I found the cuttlefish, and Peter started to film. During the course of the next four days he not only filmed the remarkable colour variations of the beast, he managed to film it mating. Without a doubt this was the most erotic sexual behaviour I have witnessed with non-humans under the ocean.
The male makes the first moves, doing a little dance and presenting his rod of joined tentacles to the larger female. After a while she gets turned on and – I blush to write this – faces the male, whips her tentacles up like a skirt, and presents her privates for the world to see. The male jumps at his chance, does his thing, and backs off accompanied by a puff of excess sperm.
This is very different from squid, octopus and other cuttlefish matings I have witnessed, which you would hardly recognise as sex unless you were told, or brought up a puritan.
Now here is my problem. I know you would love to see a photograph of the mating, but I have to tell you that I made the ultimate, but professional, sacrifice and did not pull the trigger on my perfectly set up camera – on both the two occasions that I witnessed the mating.
I was not going crazy, but Peter was filming and my strobe’s flash would have ruined his film sequence. Yes I had the right lens, film in my camera and fully charged strobes!
When Peter graciously offered the third opportunity for me to shoot my pictures, the male could not perform. He was shagged out! You can watch the mating sequence in the Blue Planet DVD. When you do, just remember I was right there repeating to myself “If You Cannot Take A Joke, Do Not Take Up Underwater Photography.”
I have never had another opportunity to shoot the mating Flamboyant Cuttlefish, but Peter returned to dive with us again.
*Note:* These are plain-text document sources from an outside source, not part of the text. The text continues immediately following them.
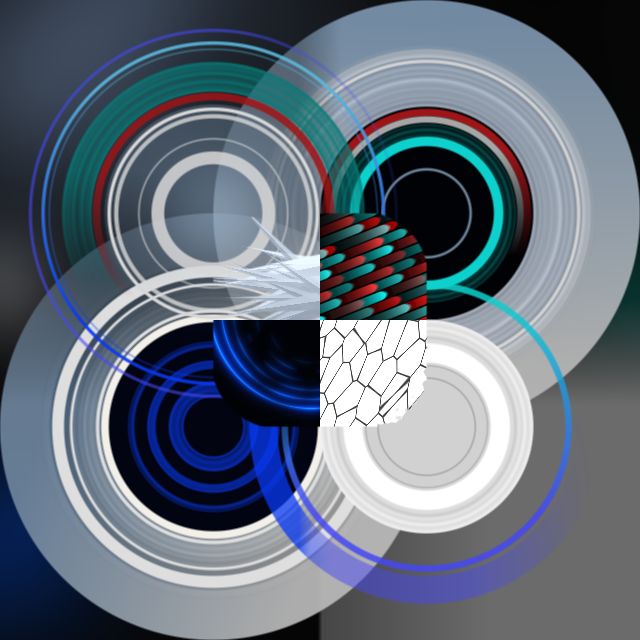
Write a WebGL 2 fragment shader that draws this background.

```glsl
#version 300 es
precision highp float;
uniform vec2 u_resolution;
out vec4 fragColor;
const float EDGE = .005;
const vec3 PALE = vec3(.87), STEEL = vec3(.43, .52, .61), INK = vec3(.005, .008, .02);
const vec3 CYAN = vec3(.05, .82, .8), RED = vec3(.62, .08, .09);
const vec3 BLUE = vec3(.03, .22, .95), VIOLET = vec3(.27, .28, .95);

vec2 hash(vec2 p) {
  return fract(sin(p * mat2(127, 311, 269, 183)) * 43758.5);
}
float noise(vec2 p) {
  vec2 i = floor(p), f = p - i, u = f * f * (3. - 2. * f), e = vec2(1, 0);
  float a = dot(hash(i) - .5, f), b = dot(hash(i + e) - .5, f - e);
  float c = dot(hash(i + e.yx) - .5, f - e.yx), d = dot(hash(i + 1.) - .5, f - 1.);
  return 2. * mix(mix(a, b, u.x), mix(c, d, u.x), u.y);
}
float ramp(float a, float b, float x) { return clamp((x - a) / (b - a), 0., 1.); }
float disc(float r, float size) { return ramp(size + EDGE, size - EDGE, r); }
float band(float r, float a, float b) { return disc(r, b) - disc(r, a); }
float glow(vec2 p, float size) { return exp(-dot(p, p) / size / size); }
float grooves(float r, float seed) { return noise(vec2(r * 55., seed)); }
vec2 along(vec2 d, float angle) {
  vec2 u = vec2(cos(angle), sin(angle));
  return vec2(dot(d, u), u.x * d.y - u.y * d.x);
}

vec3 backdrop(vec2 p) {
  vec3 c = .025 + vec3(.18, .22, .28) * glow(p - vec2(.5, 2.8), .95);
  c += .2 * glow(p - vec2(0, 1.65), .28) + vec3(0, .13, .12) * glow(p - vec2(3, 1.6), .4);
  c += vec3(0, .13, .38) * glow(p - vec2(.1, .45), .42);
  float corner = ramp(1.49, 1.51, p.x) * ramp(1.6, 1.1, p.y);
  return mix(c + c * noise(p), vec3(.27 + .15 * ramp(1.5, 2.3, p.x)), corner);
}

vec3 upperRight(vec3 c, vec2 p, float r) {
  float inner = ramp(.8, .72, r), high = ramp(1.8, 2.3, p.y);
  vec3 rim = mix(STEEL * 1.1, vec3(.71), ramp(2.9, 1.3, p.y));
  rim = mix(rim, vec3(.67, .71, .77), .7 * inner) + .22 * grooves(r, 3.3) * inner;
  rim = mix(rim, PALE, band(r, .705, .72) + .4 * band(r, .73, .77));
  c = mix(c, rim, mix(.58, .94, ramp(1.4, 1.6, p.x)) * disc(r, 1.));
  vec3 core = mix(INK, CYAN * .45, band(r, .36, .42) * (.55 + grooves(r, 7.2)));
  core = mix(core, RED, band(r, .455, .49) * high);
  core = mix(core, PALE * .75, band(r, .425, .455) * high);
  core = mix(core, CYAN, band(r, .315, .36));
  core = mix(core, STEEL, band(r, .2, .212));
  return mix(c, core, disc(r, .5));
}

vec3 lowerLeft(vec3 c, vec2 p, float r) {
  vec3 rim = mix(STEEL, vec3(.73), ramp(.2, 1.7, p.x + .4 - .4 * p.y));
  rim += .3 * grooves(r, 5.4) * ramp(.82, .72, r);
  c = mix(c, rim, mix(.92, .45, ramp(1.1, 1.7, p.y)) * disc(r, 1.));
  c = mix(c, PALE, band(r, .7, .755) + band(r, .66, .672) + band(r, .535, .55));
  float rings = band(r, .14, .21) + band(r, .27, .31) + band(r, .37, .4);
  vec3 core = INK + BLUE * (.05 + .6 * rings * (.75 + grooves(r, 2.6)));
  c = mix(c, core, disc(r, .5));
  return mix(c, vec3(.95, .94, .91), band(r, .49, .525));
}

vec3 upperLeft(vec3 c, vec2 p, float r) {
  float high = ramp(1.6, 2.2, p.y);
  c = mix(c, STEEL * .82, .55 * high * disc(r, .51)) + .3 * STEEL * exp(-r * r * 16.);
  c = mix(c, CYAN * .58, band(r, .57, .71) * high * (.6 + .5 * grooves(r, 8.7)));
  c = mix(c, RED, .85 * band(r, .53, .565) * high);
  float whites = band(r, .48, .496) + .8 * band(r, .445, .465);
  whites += .6 * band(r, .345, .353) + .85 * band(r, .23, .29);
  c = mix(c, PALE * .97, whites);
  vec3 tint = mix(BLUE, vec3(.35, .72, .86), ramp(1.5, 2.6, p.y));
  c = mix(c, tint, .9 * band(r, .79, .806) + .4 * band(r, .765, .773));
  return mix(c, VIOLET, .6 * band(r, .85, .865) * ramp(2.1, 1., p.x));
}

vec3 lowerRight(vec3 c, vec2 p, float r) {
  float west = ramp(1.55, 1.4, p.x), south = ramp(1.2, .4, p.y);
  float fade = max(.75 * west, .5 * south) * ramp(2.8, 2.2, p.x);
  c = mix(c, mix(VIOLET, BLUE, west), band(r, .7, .83) * fade);
  vec3 tint = mix(VIOLET, CYAN, ramp(.6, 1.6, p.y));
  c = mix(c, tint, .85 * band(r, .65, .68) * ramp(1.2, 1.8, p.x + south));
  float plate = mix(.87 + .22 * grooves(r, 4.5), 1., band(r, .3, .39));
  plate = mix(plate, .82, disc(r, .285));
  plate -= .2 * band(r, .225, .231) + .2 * band(r, .283, .29);
  return mix(c, vec3(plate), disc(r, .5));
}

// Slanted capsules with bright heads and fading tails
float streaks(vec2 p) {
  vec2 q = along(p, .38) * vec2(3.2, 21), h = hash(vec2(floor(q.y), 4));
  float x = fract(q.x + h.x), v = abs(fract(q.y) - .5);
  float body = ramp(.5, .36, v) * ramp(.94, .88, x + .4 * v * v);
  return body * (.06 + 1.15 * x * x) * (.45 + .55 * h.y);
}
// Gap between the two nearest cell seeds
float cracks(vec2 q) {
  vec2 best = vec2(9);
  for (int k = 0; k < 9; k++) {
    vec2 cell = floor(q) + vec2(k % 3, k / 3) - 1.;
    float d = length(cell + hash(cell) - q);
    best = vec2(min(best.x, d), min(best.y, max(best.x, d)));
  }
  return best.y - best.x;
}
vec3 shards(vec3 c, vec2 m) {
  c = mix(c, PALE, .9 * glow(m - vec2(0, .08), .17));
  for (int i = 0; i < 30; i++) {
    vec2 h = hash(vec2(i, 9)), g = hash(vec2(i, 23));
    vec2 q = along(m - vec2(.02, .03 + .24 * g.x), mix(2.3, 3.6, h.x));
    float width = (.02 + .035 * g.y) * (1. - q.x / (.18 + .42 * h.y));
    float mask = ramp(-EDGE, EDGE, width - abs(q.y)) * step(0., q.x);
    c = mix(c, vec3(.7, .75, .81) + .25 * g.x - .15 * step(0., q.y), .88 * mask);
  }
  return c;
}
vec3 swirls(vec2 m) {
  vec3 c = INK;
  for (float k = 0.; k < 6.; k++) {
    vec2 d = m + vec2(.04, -.012 * k);
    float r = abs(length(d) - .2 - .055 * k);
    float lit = ramp(-.25, .3, noise(vec2(atan(d.x, -d.y) * 2.5, k * 3.7)));
    c += lit * (.12 + .2 * k) * (BLUE * exp(-r * 60.) + .4 * CYAN * exp(-r * 200.));
  }
  return c;
}
// Four materials, one per quarter
vec3 tile(vec3 c, vec2 m) {
  vec2 split = vec2(.022, -.018), q = along(m, 1.1) * vec2(.6, 1.3);
  if (m.y < 0.) return m.x < 0. ? swirls(m) : vec3(.25 + .75 * ramp(.02, .07, cracks(q * 11.)));
  return m.x < 0. ? shards(c, m) : vec3(streaks(m + split), vec2(streaks(m - split)));
}

void main() {
  vec2 m = 3. * (gl_FragCoord.xy - .5 * u_resolution) / min(u_resolution.x, u_resolution.y);
  vec2 p = m + 1.5, a = abs(m);
  vec3 c = upperRight(backdrop(p), p, length(p - 2.));
  c = lowerLeft(c, p, length(p - 1.));
  c = upperLeft(c, p, length(p - vec2(1, 2)));
  c = lowerRight(c, p, length(p - vec2(2, 1)));
  float jag = m.x > 0. && m.y < 0. ? .05 * noise(m * 35.) : 0.;
  float cover = disc(pow(dot(a * a, a), 1. / 3.) + jag, .525) * disc(max(a.x, a.y), .5);
  c = mix(c, min(tile(c, m), 1.), cover);
  fragColor = vec4(clamp(c, 0., 1.), 1);
}
```
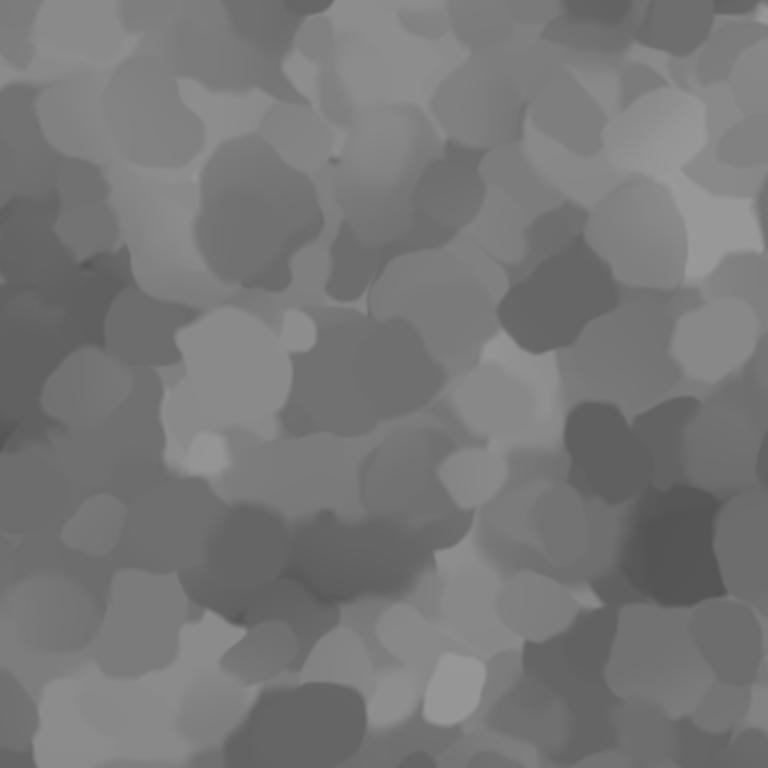
This texture map is drawn by a WebGL 2 fragment shader. Its source:

```glsl
#version 300 es
precision highp float;
// Soft grey mottling: rounded, overlapping patches like a heavily smoothed stone.
// Several rotated grids of blunt ellipses are painted over each other; each patch
// takes a gently stepped tone from a slow gradient noise, so that neighbours merge.

#define PASSES 8
#define CELL_SIZE 0.16
#define MEAN_GREY 0.466
#define BROAD_CONTRAST 0.205
#define FINE_CONTRAST 0.165
#define PATCH_CONTRAST 0.028
#define TONE_STEP 0.052
#define INNER_DRIFT 0.13
#define EDGE_MIN 0.0045
#define EDGE_MAX 0.017
#define WARP_AMOUNT 0.022

uniform vec2 u_resolution;
out vec4 fragColor;

// Integer hash: three random values in 0..1 per lattice point and seed
vec3 hash3(vec2 cell, int seed) {
    uvec3 v = uvec3(ivec3(ivec2(cell), seed)) * 1664525u + 1013904223u;
    v.x += v.y * v.z; v.y += v.z * v.x; v.z += v.x * v.y;
    v ^= v >> 16u;
    v.x += v.y * v.z; v.y += v.z * v.x; v.z += v.x * v.y;
    return vec3(v >> 8u) / 16777216.0;
}

mat2 rotation(float angle) {
    float c = cos(angle), s = sin(angle);
    return mat2(c, s, -s, c);
}

float cornerSlope(vec2 cell, vec2 toPoint, int seed) {
    float angle = 6.28318 * hash3(cell, seed).x;
    return dot(vec2(cos(angle), sin(angle)), toPoint);
}

float gradientNoise(vec2 p, int seed) {
    vec2 i = floor(p), f = p - i;
    vec2 w = f * f * f * (f * (f * 6.0 - 15.0) + 10.0);
    vec2 e = vec2(1.0, 0.0);
    float low = mix(cornerSlope(i, f, seed), cornerSlope(i + e, f - e, seed), w.x);
    float high = mix(cornerSlope(i + e.yx, f - e.yx, seed),
                     cornerSlope(i + 1.0, f - 1.0, seed), w.x);
    return mix(low, high, w.y);
}

// Slow grey field, softly gathered into steps so that nearby patches share a tone
float greyField(vec2 p) {
    float offset = BROAD_CONTRAST * gradientNoise(p * 3.7 + 5.3, 101)
                 + FINE_CONTRAST * gradientNoise(p * 7.5 + 2.7, 102);
    float level = offset / TONE_STEP + 0.5;
    float stepped = floor(level) + smoothstep(0.2, 0.8, fract(level)) - 0.5;
    return MEAN_GREY + TONE_STEP * stepped;
}

// Paint one grid of patches over the grey below; later grids are smaller
float paintPatches(float grey, vec2 p, int pass) {
    float size = CELL_SIZE * mix(1.5, 0.8, float(pass) / float(PASSES - 1));
    mat2 turn = rotation(1.1 * float(pass) + 0.4);
    vec2 shift = 7.0 * hash3(vec2(pass), 55).xy;
    vec2 q = turn * p / size + shift;
    vec2 home = floor(q);

    for (int y = -1; y <= 1; y++)
    for (int x = -1; x <= 1; x++) {
        vec2 cell = home + vec2(x, y);
        vec3 place = hash3(cell, 10 + pass);
        vec3 form = hash3(cell, 30 + pass);
        vec2 centre = cell + 0.5 + 0.6 * (place.xy - 0.5);

        // Blunt ellipse with its own direction, stretch and edge softness
        float stretch = mix(0.8, 1.25, form.y);
        vec2 local = rotation(6.28318 * form.x) * (q - centre);
        local = abs(local * vec2(stretch, 1.0 / stretch)) + 1e-5;
        vec2 powered = pow(local, vec2(2.5));
        float dist = pow(powered.x + powered.y, 0.4);
        float radius = mix(0.2, 0.56, place.z);
        float soft = mix(EDGE_MIN, EDGE_MAX, form.z * form.z * form.z) / size;
        float cover = 1.0 - smoothstep(radius - soft, radius + soft, dist);

        if (cover > 0.0) {
            vec2 origin = (centre - shift) * turn * size;
            float tone = greyField(mix(origin, p, INNER_DRIFT));
            tone += PATCH_CONTRAST * (hash3(cell, 50 + pass).x - 0.5);
            grey = mix(grey, tone, cover);
        }
    }
    return grey;
}

void main() {
    vec2 p = gl_FragCoord.xy / min(u_resolution.x, u_resolution.y);

    // Bend the outlines so no patch is a perfect ellipse
    vec2 bend = vec2(gradientNoise(p * 12.0, 201), gradientNoise(p * 12.0, 202));
    vec2 ripple = vec2(gradientNoise(p * 32.0, 203), gradientNoise(p * 32.0, 204));
    vec2 warped = p + WARP_AMOUNT * (bend + 0.3 * ripple);

    float grey = greyField(warped);
    for (int pass = 0; pass < PASSES; pass++) {
        grey = paintPatches(grey, warped, pass);
    }
    fragColor = vec4(vec3(clamp(grey, 0.3, 0.63)), 1.0);
}
```
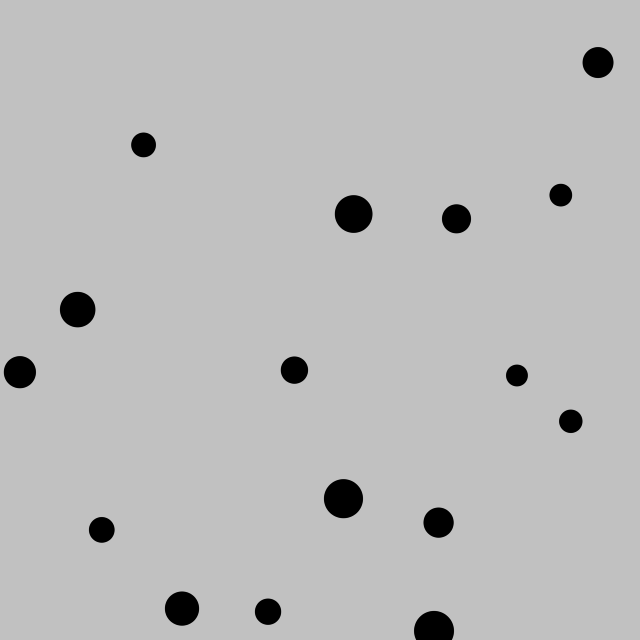
Give the GLSL for this pattern, as a three.js fragment shader.

```glsl
varying vec2 vUv;

const vec3 GROUND_COLOR = vec3(0.757);
const vec3 DOT_COLOR = vec3(0.0);
const int DOT_COUNT = 16;
const float GRID_SIZE = 4.0;
const float JITTER = 0.78;
const vec2 GRID_SHIFT = vec2(0.09, 0.12);
const float MIN_RADIUS = 0.017;
const float MAX_RADIUS = 0.032;
const float RADIUS_SKEW = 1.35;
const float GOLDEN_STEP = 0.618034;
const float EDGE = 0.001;
const float SEED = 7.0;

// Sine-free hash: one number in, two in 0..1 out
vec2 hash21(float n) {
  vec3 p = fract(vec3(n) * vec3(0.1031, 0.1030, 0.0973));
  p += dot(p, p.yzx + 33.33);
  return fract((p.xx + p.yz) * p.zy);
}

// Jittered grid cell, shifted and wrapped so some dots meet the border
vec2 dotCenter(float id) {
  vec2 cell = vec2(mod(id, GRID_SIZE), floor((id + 0.5) / GRID_SIZE));
  vec2 offset = (hash21(id * 3.7 + SEED) - 0.5) * JITTER;
  return fract((cell + 0.5 + offset) / GRID_SIZE + GRID_SHIFT);
}

// Evenly spread sizes, leaning towards the smaller ones
float dotRadius(float id) {
  float spread = fract((id + 0.5) * GOLDEN_STEP);
  return mix(MIN_RADIUS, MAX_RADIUS, pow(spread, RADIUS_SKEW));
}

void main() {
  // Signed distance to the nearest dot
  float nearest = 1.0;
  for (int i = 0; i < DOT_COUNT; i++) {
    float id = float(i);
    nearest = min(nearest, distance(vUv, dotCenter(id)) - dotRadius(id));
  }

  float ink = 1.0 - smoothstep(-EDGE, EDGE, nearest);
  gl_FragColor = vec4(mix(GROUND_COLOR, DOT_COLOR, ink), 1.0);
}
```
In spite of the cyclone, we had another great adventure, he got some wonderful footage of the Convict Fish and I shot – nothing at all!